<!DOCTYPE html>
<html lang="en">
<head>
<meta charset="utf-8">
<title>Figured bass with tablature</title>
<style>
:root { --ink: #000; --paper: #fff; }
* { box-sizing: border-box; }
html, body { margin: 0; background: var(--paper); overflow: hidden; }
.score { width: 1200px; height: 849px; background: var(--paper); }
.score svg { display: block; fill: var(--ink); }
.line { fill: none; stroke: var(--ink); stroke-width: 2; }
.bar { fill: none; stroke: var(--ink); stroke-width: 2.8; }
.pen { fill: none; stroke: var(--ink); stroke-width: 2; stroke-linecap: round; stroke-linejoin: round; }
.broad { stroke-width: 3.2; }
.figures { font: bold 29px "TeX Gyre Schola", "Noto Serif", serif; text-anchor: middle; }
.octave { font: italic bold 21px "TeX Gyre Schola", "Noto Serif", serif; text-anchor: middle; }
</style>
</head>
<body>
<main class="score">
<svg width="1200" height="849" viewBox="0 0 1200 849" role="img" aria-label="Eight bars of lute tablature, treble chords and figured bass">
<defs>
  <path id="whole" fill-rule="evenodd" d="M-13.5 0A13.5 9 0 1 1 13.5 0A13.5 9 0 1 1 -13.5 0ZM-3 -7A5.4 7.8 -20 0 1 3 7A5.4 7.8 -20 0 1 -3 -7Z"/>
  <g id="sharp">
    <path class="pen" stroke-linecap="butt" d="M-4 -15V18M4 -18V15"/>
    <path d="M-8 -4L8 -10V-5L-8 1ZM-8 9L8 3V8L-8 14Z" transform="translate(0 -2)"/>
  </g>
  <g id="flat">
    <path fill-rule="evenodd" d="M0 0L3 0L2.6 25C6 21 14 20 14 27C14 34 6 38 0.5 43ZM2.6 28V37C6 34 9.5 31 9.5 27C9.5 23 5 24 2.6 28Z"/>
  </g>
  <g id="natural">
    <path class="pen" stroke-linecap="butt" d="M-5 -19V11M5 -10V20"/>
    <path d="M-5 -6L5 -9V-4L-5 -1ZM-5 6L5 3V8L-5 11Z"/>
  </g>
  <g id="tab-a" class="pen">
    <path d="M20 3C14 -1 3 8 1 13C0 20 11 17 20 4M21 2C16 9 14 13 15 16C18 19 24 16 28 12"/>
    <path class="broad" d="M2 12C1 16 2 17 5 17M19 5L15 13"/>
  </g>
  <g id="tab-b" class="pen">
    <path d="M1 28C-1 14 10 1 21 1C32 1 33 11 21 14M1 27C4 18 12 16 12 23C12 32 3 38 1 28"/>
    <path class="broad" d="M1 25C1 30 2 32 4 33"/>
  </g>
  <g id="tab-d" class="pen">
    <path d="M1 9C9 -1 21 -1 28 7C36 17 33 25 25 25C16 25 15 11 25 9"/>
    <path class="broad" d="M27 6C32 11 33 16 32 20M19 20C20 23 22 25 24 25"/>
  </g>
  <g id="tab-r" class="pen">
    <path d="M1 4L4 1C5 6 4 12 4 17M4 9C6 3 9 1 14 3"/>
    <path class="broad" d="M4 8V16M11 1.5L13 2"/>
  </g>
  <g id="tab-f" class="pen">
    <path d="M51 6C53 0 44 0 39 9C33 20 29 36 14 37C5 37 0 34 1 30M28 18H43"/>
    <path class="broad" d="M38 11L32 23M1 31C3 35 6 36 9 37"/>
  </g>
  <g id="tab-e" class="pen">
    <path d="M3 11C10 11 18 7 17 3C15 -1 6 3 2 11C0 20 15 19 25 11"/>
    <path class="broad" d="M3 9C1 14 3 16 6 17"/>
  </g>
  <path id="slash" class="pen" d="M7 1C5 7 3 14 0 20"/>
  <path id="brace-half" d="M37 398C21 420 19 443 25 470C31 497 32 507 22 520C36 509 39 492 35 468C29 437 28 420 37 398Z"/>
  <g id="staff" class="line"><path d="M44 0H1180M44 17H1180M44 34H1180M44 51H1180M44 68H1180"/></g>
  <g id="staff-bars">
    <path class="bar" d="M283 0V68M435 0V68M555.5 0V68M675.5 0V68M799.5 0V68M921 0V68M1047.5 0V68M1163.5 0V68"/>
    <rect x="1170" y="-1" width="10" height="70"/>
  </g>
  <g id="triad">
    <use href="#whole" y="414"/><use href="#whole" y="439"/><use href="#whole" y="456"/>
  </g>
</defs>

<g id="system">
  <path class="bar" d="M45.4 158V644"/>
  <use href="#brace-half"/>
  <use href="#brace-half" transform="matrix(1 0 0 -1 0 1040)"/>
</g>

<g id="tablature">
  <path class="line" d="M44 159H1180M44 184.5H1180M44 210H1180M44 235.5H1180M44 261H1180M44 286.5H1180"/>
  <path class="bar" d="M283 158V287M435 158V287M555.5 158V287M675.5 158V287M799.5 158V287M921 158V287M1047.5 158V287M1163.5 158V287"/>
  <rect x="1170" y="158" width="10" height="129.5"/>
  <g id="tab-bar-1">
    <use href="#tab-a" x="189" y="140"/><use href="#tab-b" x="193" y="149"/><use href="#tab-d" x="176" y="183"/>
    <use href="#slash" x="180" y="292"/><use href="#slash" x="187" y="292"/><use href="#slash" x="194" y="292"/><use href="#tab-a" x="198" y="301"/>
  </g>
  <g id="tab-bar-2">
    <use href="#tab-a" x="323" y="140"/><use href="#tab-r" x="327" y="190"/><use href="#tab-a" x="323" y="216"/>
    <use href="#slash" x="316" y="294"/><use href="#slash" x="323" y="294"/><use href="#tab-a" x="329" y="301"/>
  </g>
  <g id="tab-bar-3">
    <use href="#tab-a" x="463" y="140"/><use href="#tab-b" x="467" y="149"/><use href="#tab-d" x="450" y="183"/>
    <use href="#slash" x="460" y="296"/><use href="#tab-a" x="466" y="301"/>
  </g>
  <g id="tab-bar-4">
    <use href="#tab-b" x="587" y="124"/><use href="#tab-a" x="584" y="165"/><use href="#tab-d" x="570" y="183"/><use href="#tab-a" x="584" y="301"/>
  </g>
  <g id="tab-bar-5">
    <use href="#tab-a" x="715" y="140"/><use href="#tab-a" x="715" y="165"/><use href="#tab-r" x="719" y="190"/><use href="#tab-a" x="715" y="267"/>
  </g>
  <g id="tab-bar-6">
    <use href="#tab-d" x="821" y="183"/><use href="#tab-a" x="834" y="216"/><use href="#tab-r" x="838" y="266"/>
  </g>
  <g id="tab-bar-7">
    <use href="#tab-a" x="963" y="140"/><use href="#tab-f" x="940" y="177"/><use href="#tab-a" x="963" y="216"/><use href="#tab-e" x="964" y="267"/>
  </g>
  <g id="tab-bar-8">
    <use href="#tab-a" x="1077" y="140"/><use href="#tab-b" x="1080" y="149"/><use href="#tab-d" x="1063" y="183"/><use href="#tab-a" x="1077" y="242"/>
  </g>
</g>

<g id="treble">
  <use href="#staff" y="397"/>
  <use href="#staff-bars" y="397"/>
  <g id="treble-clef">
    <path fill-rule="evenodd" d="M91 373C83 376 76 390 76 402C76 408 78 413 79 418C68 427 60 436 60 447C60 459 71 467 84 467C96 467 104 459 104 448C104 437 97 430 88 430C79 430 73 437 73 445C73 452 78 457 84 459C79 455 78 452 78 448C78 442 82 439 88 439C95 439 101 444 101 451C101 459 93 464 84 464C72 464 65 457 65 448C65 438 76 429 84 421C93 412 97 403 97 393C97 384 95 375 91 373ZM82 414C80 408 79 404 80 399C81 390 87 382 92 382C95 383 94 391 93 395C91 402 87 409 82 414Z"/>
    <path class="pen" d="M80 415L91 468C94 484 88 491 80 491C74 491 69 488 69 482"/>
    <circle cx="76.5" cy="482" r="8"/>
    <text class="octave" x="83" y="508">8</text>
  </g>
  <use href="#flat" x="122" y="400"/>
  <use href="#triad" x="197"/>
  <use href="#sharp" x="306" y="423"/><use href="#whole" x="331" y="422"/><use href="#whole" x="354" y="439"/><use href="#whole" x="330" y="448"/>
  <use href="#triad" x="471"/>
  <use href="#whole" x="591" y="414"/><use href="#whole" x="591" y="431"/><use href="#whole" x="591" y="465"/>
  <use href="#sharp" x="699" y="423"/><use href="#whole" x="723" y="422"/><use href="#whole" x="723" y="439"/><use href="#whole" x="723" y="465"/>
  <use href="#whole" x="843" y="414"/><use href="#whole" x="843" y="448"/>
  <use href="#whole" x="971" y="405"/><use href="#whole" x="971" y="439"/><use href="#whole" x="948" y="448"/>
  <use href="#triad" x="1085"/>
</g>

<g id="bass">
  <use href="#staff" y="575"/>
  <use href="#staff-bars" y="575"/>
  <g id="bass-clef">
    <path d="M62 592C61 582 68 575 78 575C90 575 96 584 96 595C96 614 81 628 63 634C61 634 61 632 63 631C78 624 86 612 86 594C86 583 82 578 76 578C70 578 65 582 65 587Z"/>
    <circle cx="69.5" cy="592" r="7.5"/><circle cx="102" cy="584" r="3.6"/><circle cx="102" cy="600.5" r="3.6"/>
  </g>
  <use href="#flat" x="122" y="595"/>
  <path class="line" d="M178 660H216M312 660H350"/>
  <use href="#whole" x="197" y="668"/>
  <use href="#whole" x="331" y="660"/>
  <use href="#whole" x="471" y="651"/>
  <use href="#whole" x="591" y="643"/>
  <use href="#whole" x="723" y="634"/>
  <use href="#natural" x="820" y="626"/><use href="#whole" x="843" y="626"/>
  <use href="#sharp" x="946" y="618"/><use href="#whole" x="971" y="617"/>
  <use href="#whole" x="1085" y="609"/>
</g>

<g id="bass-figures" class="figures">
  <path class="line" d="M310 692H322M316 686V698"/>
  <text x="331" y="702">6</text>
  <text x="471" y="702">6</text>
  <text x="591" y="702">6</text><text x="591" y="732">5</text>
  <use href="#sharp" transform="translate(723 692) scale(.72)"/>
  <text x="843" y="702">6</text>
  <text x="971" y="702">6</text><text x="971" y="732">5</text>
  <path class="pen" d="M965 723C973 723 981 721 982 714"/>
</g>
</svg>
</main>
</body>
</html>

* * * * * * *

▸ Assignment:
Select and copy each line from the data that includes the word "linecap".

▸ Answer:
.pen { fill: none; stroke: var(--ink); stroke-width: 2; stroke-linecap: round; stroke-linejoin: round; }
    <path class="pen" stroke-linecap="butt" d="M-4 -15V18M4 -18V15"/>
    <path class="pen" stroke-linecap="butt" d="M-5 -19V11M5 -10V20"/>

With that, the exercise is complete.